Prof. Elissa Bemporad is a Professor of History and Ungar Chair in East European Jewish History and the Holocaust at Queens College and CUNY Graduate Center. She is a two-time winner of the National Jewish Book Award. She is the author of Becoming Soviet Jews: The Bolshevik Experiment in Minsk (2013 IUP), and Legacy of Blood: Jews, Pogroms, and Ritual Murder in the Lands of the Soviets (2019 OxfordUP). Elissa is the co-editor of two volumes: Women and Genocide: Survivors, Victims, Perpetrators (2018 IUP); and Pogroms: A Documentary History (Oxford University Press, 2021). She is currently completing the first volume of the Comprehensive History of Soviet Jews (forthcoming with New York University Press) and at work on a biography of Ester Frumkin.

Dr. Mayhill C. Fowler is a historian and associate professor in the Department of History at Stetson University where she also directs the Program in Russian, East European, and Eurasian Studies. She holds a Ph.D. from Princeton University (2011) and was a postdoctoral fellow at the Harvard Ukrainian Research Institute (2012) and the University of Toronto (2012-2013). She was a Fulbright Scholar in Ukraine from 2019 to 2020 and is an affiliated researcher with the Center for Urban History in Lviv. Her first book, Beau Monde on Empire’s Edge: State and Stage in Soviet Ukraine (Toronto, 2017) tells the story of the making of Soviet and Ukrainian theater through a collective biography of young artists and officials in the 1920s and 1930s. Her current book project Comrade Actress: Soviet Ukrainian Women on the Stage and Behind the Scenes, re-thinks theater in Ukraine in the 20th century through a focus on its women. She was a faculty member with the International Summer School of the Social Sciences from 2013 to 2019, held in many cities throughout Ukraine, has taught in summer schools of Jewish history and culture in Lviv and Kharkiv, and is a member of the organizing committee of the Danyliw Seminar in Ukrainian Studies. She is also a member of the Shevchenko Scientific Society in New York.

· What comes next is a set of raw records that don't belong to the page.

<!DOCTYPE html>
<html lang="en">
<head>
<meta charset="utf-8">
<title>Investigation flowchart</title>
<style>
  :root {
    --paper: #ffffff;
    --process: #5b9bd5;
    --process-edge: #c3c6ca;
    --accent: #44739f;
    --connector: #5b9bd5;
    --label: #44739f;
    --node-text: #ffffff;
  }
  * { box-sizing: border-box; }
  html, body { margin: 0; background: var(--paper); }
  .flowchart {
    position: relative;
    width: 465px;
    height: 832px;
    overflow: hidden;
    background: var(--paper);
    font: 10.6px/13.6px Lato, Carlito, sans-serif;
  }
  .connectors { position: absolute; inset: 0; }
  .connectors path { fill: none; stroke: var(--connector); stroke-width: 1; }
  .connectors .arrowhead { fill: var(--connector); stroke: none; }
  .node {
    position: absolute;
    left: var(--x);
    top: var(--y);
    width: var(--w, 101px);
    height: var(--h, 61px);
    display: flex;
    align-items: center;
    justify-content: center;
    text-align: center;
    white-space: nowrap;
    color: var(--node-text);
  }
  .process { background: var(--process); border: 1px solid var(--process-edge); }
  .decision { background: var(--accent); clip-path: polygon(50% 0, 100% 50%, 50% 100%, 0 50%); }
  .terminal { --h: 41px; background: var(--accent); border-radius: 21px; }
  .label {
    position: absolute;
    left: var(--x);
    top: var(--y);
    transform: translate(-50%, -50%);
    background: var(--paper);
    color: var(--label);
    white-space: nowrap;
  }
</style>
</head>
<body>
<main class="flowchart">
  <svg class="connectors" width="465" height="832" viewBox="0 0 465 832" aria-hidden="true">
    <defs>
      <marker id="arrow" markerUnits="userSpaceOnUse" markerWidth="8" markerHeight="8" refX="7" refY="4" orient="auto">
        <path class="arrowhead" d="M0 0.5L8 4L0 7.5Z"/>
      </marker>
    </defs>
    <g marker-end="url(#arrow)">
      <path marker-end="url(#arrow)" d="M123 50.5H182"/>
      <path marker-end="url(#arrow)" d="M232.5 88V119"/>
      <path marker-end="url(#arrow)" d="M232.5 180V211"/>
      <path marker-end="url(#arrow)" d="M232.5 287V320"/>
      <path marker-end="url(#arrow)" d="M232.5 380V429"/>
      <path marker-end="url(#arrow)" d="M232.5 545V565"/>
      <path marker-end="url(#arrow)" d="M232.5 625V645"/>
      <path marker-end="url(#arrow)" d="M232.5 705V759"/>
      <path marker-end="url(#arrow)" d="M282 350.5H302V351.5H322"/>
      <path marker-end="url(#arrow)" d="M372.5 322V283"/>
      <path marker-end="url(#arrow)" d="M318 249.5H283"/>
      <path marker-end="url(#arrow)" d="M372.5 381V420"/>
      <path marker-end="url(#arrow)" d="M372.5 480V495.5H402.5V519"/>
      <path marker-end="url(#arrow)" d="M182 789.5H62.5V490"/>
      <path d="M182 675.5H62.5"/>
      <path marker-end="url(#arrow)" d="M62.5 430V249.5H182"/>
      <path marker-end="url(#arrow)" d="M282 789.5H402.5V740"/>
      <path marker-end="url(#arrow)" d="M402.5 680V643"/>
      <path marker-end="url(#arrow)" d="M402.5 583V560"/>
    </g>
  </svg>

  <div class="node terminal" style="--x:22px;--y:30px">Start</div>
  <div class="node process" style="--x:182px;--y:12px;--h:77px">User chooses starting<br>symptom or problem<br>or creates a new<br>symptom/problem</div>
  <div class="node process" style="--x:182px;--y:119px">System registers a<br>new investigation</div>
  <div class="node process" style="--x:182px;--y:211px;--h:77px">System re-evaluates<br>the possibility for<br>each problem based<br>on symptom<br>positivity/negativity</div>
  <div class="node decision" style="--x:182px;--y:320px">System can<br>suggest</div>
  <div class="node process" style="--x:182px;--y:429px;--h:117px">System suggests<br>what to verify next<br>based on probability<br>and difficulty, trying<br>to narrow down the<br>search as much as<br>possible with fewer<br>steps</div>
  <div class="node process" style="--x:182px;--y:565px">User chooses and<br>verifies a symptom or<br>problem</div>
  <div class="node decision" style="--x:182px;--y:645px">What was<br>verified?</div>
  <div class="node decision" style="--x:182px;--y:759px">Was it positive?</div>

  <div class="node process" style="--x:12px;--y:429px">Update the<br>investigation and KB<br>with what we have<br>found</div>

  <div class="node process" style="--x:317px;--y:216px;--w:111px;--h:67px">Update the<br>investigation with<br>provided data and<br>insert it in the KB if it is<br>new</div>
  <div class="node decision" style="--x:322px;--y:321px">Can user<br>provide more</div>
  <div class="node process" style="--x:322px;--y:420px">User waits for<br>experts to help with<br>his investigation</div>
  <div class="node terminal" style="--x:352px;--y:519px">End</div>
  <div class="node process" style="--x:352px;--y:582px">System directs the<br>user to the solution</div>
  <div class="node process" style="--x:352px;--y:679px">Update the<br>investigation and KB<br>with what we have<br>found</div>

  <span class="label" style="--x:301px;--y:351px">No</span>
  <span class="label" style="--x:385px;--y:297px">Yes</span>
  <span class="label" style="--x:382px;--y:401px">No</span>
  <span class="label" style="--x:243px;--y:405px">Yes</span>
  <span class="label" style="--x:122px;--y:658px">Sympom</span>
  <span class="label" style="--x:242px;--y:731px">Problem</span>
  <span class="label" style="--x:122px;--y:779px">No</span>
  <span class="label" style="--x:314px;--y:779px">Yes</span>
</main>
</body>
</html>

Dr. Marta Havryshko is an Associate Researcher at the Department of Contemporary History at the I. Krypiakevych Institute of Ukrainian Studies of Ukrainian National Academy of Sciences. She is a Babyn Yar Interdisciplinary Studies Institute director of the Babyn Yar Holocaust Memorial Center. She was recently evacuated from Ukraine with her nine year-old-son to Hamburg, where she received an emergency fellowship at the Hamburg Institute for Social Research and is now a visiting professor at Basel University. Her research interests focus on gender, sexuality, and violence during World War II and the Holocaust, feminism, nationalism, and militarism. Dr. Havryshko has published extensively about women in the Ukrainian nationalist underground movement and during the Holocaust. Currently, she is developing her book project on sexual violence during the Holocaust in Ukraine.

 

Dr. Vladyslava Moskalets was a Fellow at the Hebrew University of Jerusalem as a grantee of the Ludmer Program by the Jewish Galicia and Bukovina Organization in 2011-2012. In 2013-2017 studied at the joint doctoral program of UCU and the Institute of Jewish Studies of the Jagiellonian University (Krakow), working on the dissertation Jewish industrial elites in Drohobych and Borislav, 1860-1900. Vladyslava received a Ph.D. in history in 2017 in Krakow. Vladyslava was an external collegiate at the Doktoratskolleg Galizien program (University of Vienna) in 2013 to 2016. Since 2016, she has been teaching courses related to Ukrainian and Jewish history of the 19th century, consumption history, and Hebrew. At the Center for Urban History, Vladyslava is conducting a research project on the urban elites of Lviv in the second half of the 19th and the beginning of the 20th centuries. The study identifies urban elites by their economic status and standing in society and traces the links between them and specifics of social mobility.